[Start of Attachment]

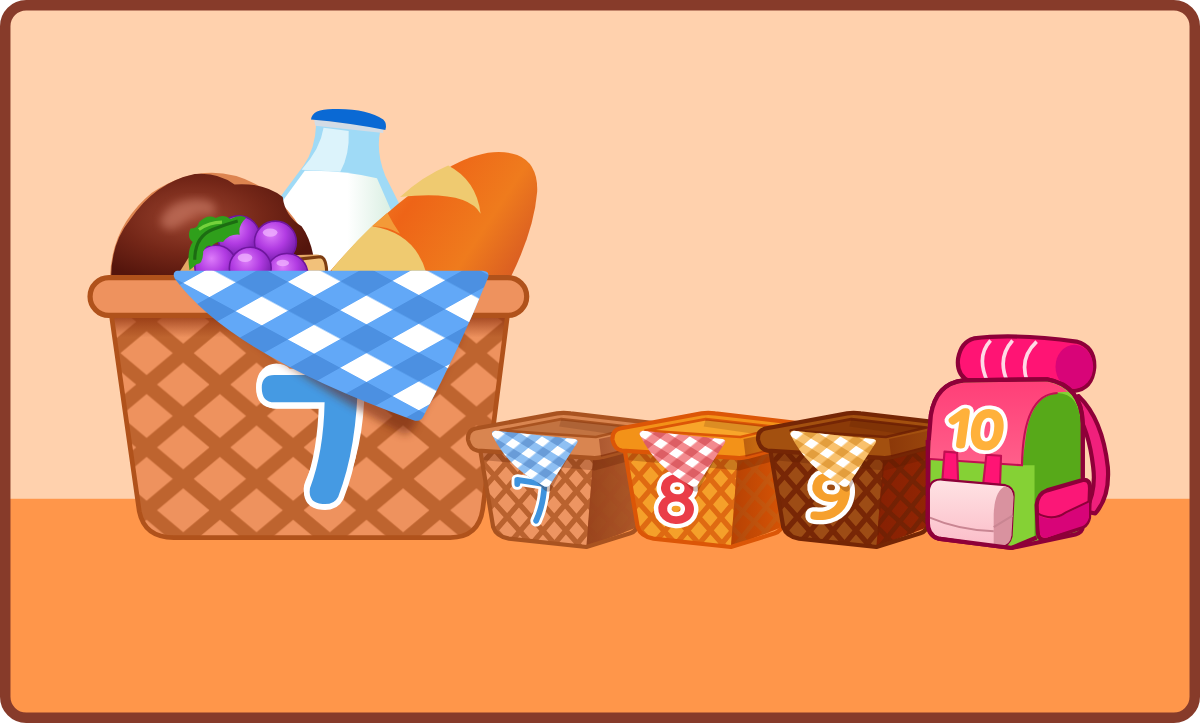
<!DOCTYPE html>
<html lang="en">
<head>
<meta charset="utf-8">
<title>Picnic number line</title>
<link rel="stylesheet" href="https://fonts.googleapis.com/css2?family=Fredoka:wght@500;600&amp;display=swap">
<style>
:root{
  --frame:#873b2a; --wall:#ffd1ad; --floor:#ff964a;
  --wicker:#ee925e; --wicker-dark:#be642f; --wicker-line:#b0521b;
  --blue:#62a8f7; --digit-blue:#459ae3; --cap:#0a69d4; --glass:#9fdaf6;
  --crust:#dd8450; --leaf:#2f9f1b;
  --pink:#ff1474; --flap:#ff4c7c; --magenta:#d80478; --berry:#8e0039;
  --green:#85d135; --green-dark:#57a919; --blush:#ffd6da;
}
*{box-sizing:border-box}
html,body{margin:0;width:1200px;height:723px;overflow:hidden;background:#fff}
.picnic{display:block;width:1200px;height:723px}
.number{font-family:"Fredoka",sans-serif;font-weight:500;text-anchor:middle;paint-order:stroke;stroke:#fff;stroke-width:8;stroke-linejoin:round}
.seven{fill:none;stroke-linecap:round;stroke-linejoin:round}
.basket-seven{--front:#ed9562;--lattice:#b9622f;--side:#b9652f;--rim:#d98550;--inside:#c27341;--line:#a95320}
.basket-eight{--front:#f5a02a;--lattice:#df6a12;--side:#e95f06;--rim:#f39218;--inside:#f8a52a;--line:#dc5607}
.basket-nine{--front:#9d4c15;--lattice:#782706;--side:#992804;--rim:#a3500f;--inside:#8b3a08;--line:#752605}
.cloth-blue{--cloth:#6faef0}
.cloth-red{--cloth:#f0696f}
.cloth-gold{--cloth:#f7b044}
.outlined{stroke:var(--berry);stroke-width:4;stroke-linejoin:round}
</style>
</head>
<body>
<svg class="picnic" viewBox="0 0 1146 690" preserveAspectRatio="none" role="img" aria-label="A picnic basket numbered 7 beside three small baskets and a backpack numbered 7 to 10">
<defs>
  <clipPath id="card"><rect x="5" y="5" width="1136" height="680" rx="20"/></clipPath>
  <pattern id="weave" width="70" height="60" patternUnits="userSpaceOnUse" x="105" y="307">
    <g fill="var(--wicker)">
      <path id="diamond" d="M35 9 60 30 35 51 10 30Z"/>
      <use href="#diamond" x="-35" y="-30"/><use href="#diamond" x="35" y="-30"/>
      <use href="#diamond" x="-35" y="30"/><use href="#diamond" x="35" y="30"/>
    </g>
  </pattern>
  <pattern id="gingham" width="100" height="100" patternUnits="userSpaceOnUse" patternTransform="matrix(.5 .27 .5 -.28 225 297)">
    <rect width="50" height="50" fill="#fff"/>
    <rect x="50" y="50" width="50" height="50" fill="#003a90" fill-opacity=".22"/>
  </pattern>
  <pattern id="gingham-small" width="100" height="100" patternUnits="userSpaceOnUse" patternTransform="matrix(.15 .09 .13 -.11 483 424)">
    <rect width="50" height="50" fill="#fff"/>
    <rect x="50" y="50" width="50" height="50" fill="#300" fill-opacity=".1"/>
    <path d="M50 0h50v50H50zM0 50h50v50H0z" fill="#fff" fill-opacity=".22"/>
  </pattern>
  <linearGradient id="rim-shade" x1="0" y1="0" x2="0" y2="1"><stop offset="0" stop-color="#8f3310" stop-opacity=".85"/><stop offset="1" stop-color="#8f3310" stop-opacity="0"/></linearGradient>
  <linearGradient id="side-shade"><stop offset="0" stop-color="#6a1500" stop-opacity=".4"/><stop offset="1" stop-color="#6a1500" stop-opacity=".08"/></linearGradient>
  <radialGradient id="chocolate" cx=".4" cy=".42" r=".62"><stop offset="0" stop-color="#9c4530"/><stop offset=".55" stop-color="#752718"/><stop offset="1" stop-color="#54150c"/></radialGradient>
  <radialGradient id="grape-skin" cx=".4" cy=".32" r=".7"><stop offset="0" stop-color="#dd7bfa"/><stop offset=".5" stop-color="#b13be2"/><stop offset="1" stop-color="#701aa6"/></radialGradient>
  <linearGradient id="bread" x1="0" y1=".3" x2="1" y2=".7"><stop offset="0" stop-color="#f59030"/><stop offset=".38" stop-color="#ee6417"/><stop offset=".75" stop-color="#ef7b1d"/><stop offset="1" stop-color="#d95d22"/></linearGradient>
  <linearGradient id="milk"><stop offset=".6" stop-color="#fff"/><stop offset="1" stop-color="#d3ecdd"/></linearGradient>
  <linearGradient id="flap-fill" x1="0" y1="0" x2="0" y2="1"><stop offset="0" stop-color="#ff3f78"/><stop offset="1" stop-color="#ff5f8a"/></linearGradient>
  <linearGradient id="pocket-fill" x1="0" y1="0" x2="0" y2="1"><stop offset="0" stop-color="#ffe3e4"/><stop offset="1" stop-color="#fbbcc8"/></linearGradient>
  <filter id="soft" x="-20%" y="-20%" width="140%" height="140%"><feGaussianBlur stdDeviation="4"/></filter>
  <clipPath id="basket-body"><path d="M105 290H486L461 486Q457 513 430 513H166Q138 513 133 488Z"/></clipPath>
  <clipPath id="front-face"><path d="M458 428 568 435 561 522 486 514Q474 512 471 503Z"/></clipPath>
  <clipPath id="side-face"><path d="M567 435 624 424 609 503 560 522Z"/></clipPath>
  <clipPath id="seven-area"><path d="M240 345H350V500H240Z"/></clipPath>

  <g id="small-basket">
    <path d="M458 424 568 430 561 522 486 514Q474 512 471 503Z" fill="var(--front)"/>
    <path d="M567 430 624 422 609 503 560 522Z" fill="var(--side)"/>
    <g clip-path="url(#front-face)" fill="none" stroke="var(--lattice)" stroke-width="5">
      <path d="M440 470 500 535M440 444 526 540M444 422 548 540M466 422 572 542M488 422 580 528M510 422 580 503M532 424 580 479M554 424 580 455"/>
      <path d="M480 420 440 466M502 420 440 491M524 420 440 517M546 422 446 538M568 424 468 540M580 434 490 540M580 459 512 540M580 484 534 540M580 508 554 540"/>
    </g>
    <g clip-path="url(#side-face)" fill="none" stroke="var(--lattice)" stroke-width="4.5">
      <path d="M558 500 582 525M558 476 600 514M558 450 612 502M566 432 622 484M588 426 626 462M608 422 630 444"/>
      <path d="M582 424 556 456M602 422 556 482M624 420 556 508M630 438 560 526M624 468 580 524"/>
    </g>
    <path d="M567 430 624 422 609 503 560 522Z" fill="url(#side-shade)"/>
    <path d="M458 428 568 436 624 424 622 434 568 449 460 439Z" fill="#5a1800" opacity=".28"/>
    <path d="M458 426 471 503Q474 512 486 514L560 522 602 509Q608 507 610 500L624 424" fill="none" stroke="var(--line)" stroke-width="4" stroke-linejoin="round"/>
    <path d="M454 409 532 394.500Q538 393.500 545 394.500L626 404Q632 406 630 413 629 421 622 424L576 436Q571 437.500 565 437L456 430Q449 429 447 420 446 411 454 409Z" fill="var(--rim)" stroke="var(--line)" stroke-width="4" stroke-linejoin="round"/>
    <path d="M478 411 536 400 608 408 569 417Z" fill="var(--inside)" stroke="var(--line)" stroke-width="2.500" stroke-linejoin="round"/>
    <path d="M536 400 608 408 582 414 534 407Z" fill="#4a1400" opacity=".16"/>
    <path d="M572 419 629 407Q630 421 622 424L574 436Z" fill="url(#side-shade)"/>
  </g>
  <g id="small-cloth">
    <path d="M474 418 548 426 526 468Q523 471 519 467Z" fill="#4a1400" opacity=".28"/>
    <path id="small-cloth-shape" d="M473 411 549 419Q553 420 551 423L525 463Q522 466 518 463 485 446 470 415 469 411 473 411Z" fill="var(--cloth)"/>
    <use href="#small-cloth-shape" style="--cloth:url(#gingham-small)"/>
  </g>
  <circle id="grape" r="20" fill="url(#grape-skin)" stroke="#6f169e" stroke-width="1.500"/>
</defs>

<g id="backdrop" clip-path="url(#card)">
  <rect width="1146" height="690" fill="var(--wall)"/>
  <rect y="476" width="1146" height="214" fill="var(--floor)"/>
</g>
<rect x="5" y="5" width="1136" height="680" rx="20" fill="none" stroke="var(--frame)" stroke-width="10"/>

<g id="milk-bottle">
  <path d="M302 118 363 125Q359 146 368 168L392 216V270H255V205L290 158Q301 142 302 118Z" fill="var(--glass)"/>
  <path d="M309 122 333 125Q334 148 325 164L288 162Q306 142 309 122Z" fill="#dcf3fb"/>
  <path d="M291 163Q325 162 360 170L381 218V268H258V208Z" fill="url(#milk)"/>
  <path d="M300 114 366 122 366 127 301 120Z" fill="#d3dce5"/>
  <path d="M297 114Q298 104 318 104 350 103 366 114 370 118 368 124 332 117 297 114Z" fill="var(--cap)"/>
</g>
<g id="bread-loaf">
  <path d="M316 258Q370 195 432 158 468 139 494 148 514 156 513 183 510 220 487 266H312Z" fill="url(#bread)"/>
  <path d="M382 188Q404 168 428 158 455 172 459 204 446 181 382 188Z" fill="#efca70"/>
  <path d="M317 257Q336 234 355 216 396 222 407 260H317Z" fill="#efca70"/>
  <path d="M355 216 370 203Q375 213 382 223 370 216 355 216Z" fill="#f39a38"/>
</g>
<g id="chocolate-bun">
  <path d="M105 266Q106 216 145 184 200 148 252 180 296 212 303 266Z" fill="var(--crust)"/>
  <path d="M106 266Q106 232 124 210 148 174 186 166 208 164 224 176 252 174 270 188 272 206 288 216 300 232 302 266Z" fill="url(#chocolate)"/>
  <path d="M153 212Q160 190 190 190 212 192 203 206 190 200 176 212 160 226 153 212Z" fill="#d98b76" opacity=".5" filter="url(#soft)"/>
</g>
<g id="grapes">
  <path d="M170 262 180 246 302 243Q312 243 312 262Z" fill="#e5a765"/>
  <path d="M288 247 306 245Q312 246 312 262H292Z" fill="#f2c17a" stroke="#7d3d12" stroke-width="3"/>
  <use href="#grape" x="228" y="226"/><use href="#grape" x="263" y="231"/>
  <use href="#grape" x="206" y="254"/><use href="#grape" x="274" y="262"/><use href="#grape" x="239" y="256"/>
  <g fill="#f0b4ff" opacity=".75"><ellipse cx="258" cy="222" rx="7" ry="4"/><ellipse cx="234" cy="246" rx="7" ry="4"/><ellipse cx="270" cy="251" rx="6" ry="3"/></g>
  <path d="M181 258Q178 240 184 231 178 226 182 218 189 218 190 212 198 204 206 208 214 204 220 209 230 204 235 208 227 215 229 224 219 223 213 231 207 230 202 235 198 232 194 240 194 252 188 252Z" fill="var(--leaf)"/>
  <path d="M186 248Q186 226 203 219 216 214 227 211" fill="none" stroke="#1c6c12" stroke-width="3"/>
  <path d="M190 219Q200 212 212 212" fill="none" stroke="#75d23c" stroke-width="3"/>
</g>

<g id="big-basket">
  <g clip-path="url(#basket-body)">
    <rect x="100" y="285" width="390" height="230" fill="var(--wicker-dark)"/>
    <rect x="100" y="285" width="390" height="230" fill="url(#weave)"/>
    <rect x="100" y="300" width="390" height="22" fill="url(#rim-shade)"/>
  </g>
  <path d="M106 298 133 488Q138 513 166 513H430Q457 513 461 486L485 298" fill="none" stroke="var(--wicker-line)" stroke-width="4.500"/>
  <rect x="86" y="265" width="417" height="36" rx="18" fill="var(--wicker)" stroke="var(--wicker-line)" stroke-width="5"/>
  <g class="seven" role="img" aria-label="7">
    <path id="big-seven" d="M264 366V371H329Q329 422 309 467" stroke="#fff" stroke-width="38"/>
    <path d="M250 370Q250 358 262 358H342Q341 428 323 474 319 482 308 481 294 480 296 466 309 432 310 384H262Q250 384 250 370Z" fill="var(--digit-blue)" stroke="#fff" stroke-width="11"/>
    <path d="M250 370Q250 358 262 358H342Q341 428 323 474 319 482 308 481 294 480 296 466 309 432 310 384H262Q250 384 250 370Z" fill="var(--digit-blue)"/>
  </g>
  <path d="M180 270Q240 336 384 414 390 416 394 410L440 320Z" fill="#6b2408" opacity=".55" filter="url(#soft)"/>
  <g id="big-cloth">
    <path d="M169 258.500H461Q468 259 466 265 440 330 404 398 401 403 395 401 220 338 167 266 164 260 169 258.500Z" fill="var(--blue)"/>
    <path d="M169 258.500H461Q468 259 466 265 440 330 404 398 401 403 395 401 220 338 167 266 164 260 169 258.500Z" fill="url(#gingham)"/>
  </g>
</g>

<g id="small-basket-7">
  <use href="#small-basket" class="basket-seven"/>
  <g class="seven" role="img" aria-label="7">
    <path d="M494 462V458L520 462Q519 482 512 497" stroke="#fff" stroke-width="11"/>
    <path d="M494 462V458L520 462Q519 482 512 497" stroke="#3f93dd" stroke-width="5.500"/>
  </g>
  <use href="#small-cloth" class="cloth-blue"/>
</g>
<g id="small-basket-8">
  <use href="#small-basket" x="138" class="basket-eight"/>
  <text class="number" transform="translate(645 499) rotate(3)" font-size="66" textLength="39" lengthAdjust="spacingAndGlyphs" fill="#ea3d48">8</text>
  <use href="#small-cloth" x="141" class="cloth-red"/>
</g>
<g id="small-basket-9">
  <use href="#small-basket" x="277" class="basket-nine"/>
  <text class="number" transform="translate(790 497) rotate(7)" font-size="66" textLength="42" lengthAdjust="spacingAndGlyphs" fill="#f6a02d">9</text>
  <use href="#small-cloth" x="285" class="cloth-gold"/>
</g>

<g id="backpack">
  <path d="M1030 378Q1053 400 1058 446 1060 474 1046 490L1036 488Q1047 470 1044 446 1040 410 1026 390Z" fill="#f0207c" class="outlined"/>
  <g id="bedroll">
    <path d="M930 323Q968 318 1028 326 1046 331 1045 351 1043 371 1026 373L926 364Q913 358 915 342 918 326 930 323Z" fill="var(--pink)" class="outlined"/>
    <ellipse cx="1026" cy="350" rx="18" ry="21" fill="var(--magenta)"/>
    <path d="M946 325Q932 340 943 364M967 325Q952 342 962 364M990 326Q973 342 981 364" fill="none" stroke="#ffd9e6" stroke-width="3.500"/>
  </g>
  <path d="M887 420 889 396Q894 366 920 363L1000 362Q1033 368 1034 404V502Q1034 508 1027 510L966 523 896 514Q886 511 886 498Z" fill="var(--green)" class="outlined" stroke-width="5"/>
  <path d="M976 444Q978 378 1010 375 1031 376 1032 404V504L988 515V444Z" fill="var(--green-dark)"/>
  <path d="M888 438 890 396Q895 367 922 365L998 364Q1010 365 1020 374 986 372 980 414L976 444Z" fill="url(#flap-fill)"/>
  <path d="M888 438 976 444Q977 376 1010 375" fill="none" stroke="#c20f52" stroke-width="2"/>
  <g id="buckles" fill="var(--pink)" stroke="#c20f52" stroke-width="2" stroke-linejoin="round">
    <path d="M902 431 914 432 915 459 900 457Z"/><path d="M942 434 956 435 955 463 939 461Z"/>
  </g>
  <g id="front-pocket">
    <path d="M892 459Q896 457 902 458L960 463Q968 465 968 473L966 512Q964 521 955 522L896 513Q887 511 887 502V468Q888 461 892 459Z" fill="url(#pocket-fill)" stroke="var(--berry)" stroke-width="2"/>
    <path d="M968 474Q967 466 960 464 950 468 949 490V521H956Q965 520 966 511Z" fill="#d9929f"/>
    <path d="M888 494Q916 506 949 507M949 503 967 492" fill="none" stroke="#c98592" stroke-width="2"/>
  </g>
  <g id="side-pocket">
    <path d="M990 482Q991 471 1000 468L1034 458Q1041 457 1041 466L1040 494Q1039 500 1034 503L1000 515Q991 517 991 506Z" fill="#fb1777" class="outlined" stroke-width="3"/>
    <path d="M992 492Q1004 499 1018 490 1032 484 1040 478V494Q1038 500 1034 502L1000 513Q993 514 993 506Z" fill="var(--magenta)"/>
    <path d="M991 490Q1005 498 1018 489L1041 478" fill="none" stroke="var(--berry)" stroke-width="2"/>
  </g>
  <path d="M887 420 889 396Q894 366 920 363L1000 362Q1033 368 1034 404V456M990 513 966 523 896 514Q886 511 886 498V420" fill="none" class="outlined"/>
  <text class="number" transform="translate(929 428) rotate(3) skewX(-5)" font-size="55" textLength="56" lengthAdjust="spacingAndGlyphs" style="font-weight:600;stroke-width:7" fill="#ffb13b">10</text>
</g>
</svg>
</body>
</html>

[End of Attachment]

» PROBLEM TO WORK ON: Whenever the string "wicker" shows up in a line of the records, that line counts; state how many lines count, and only that.

» TASK ANSWER: 5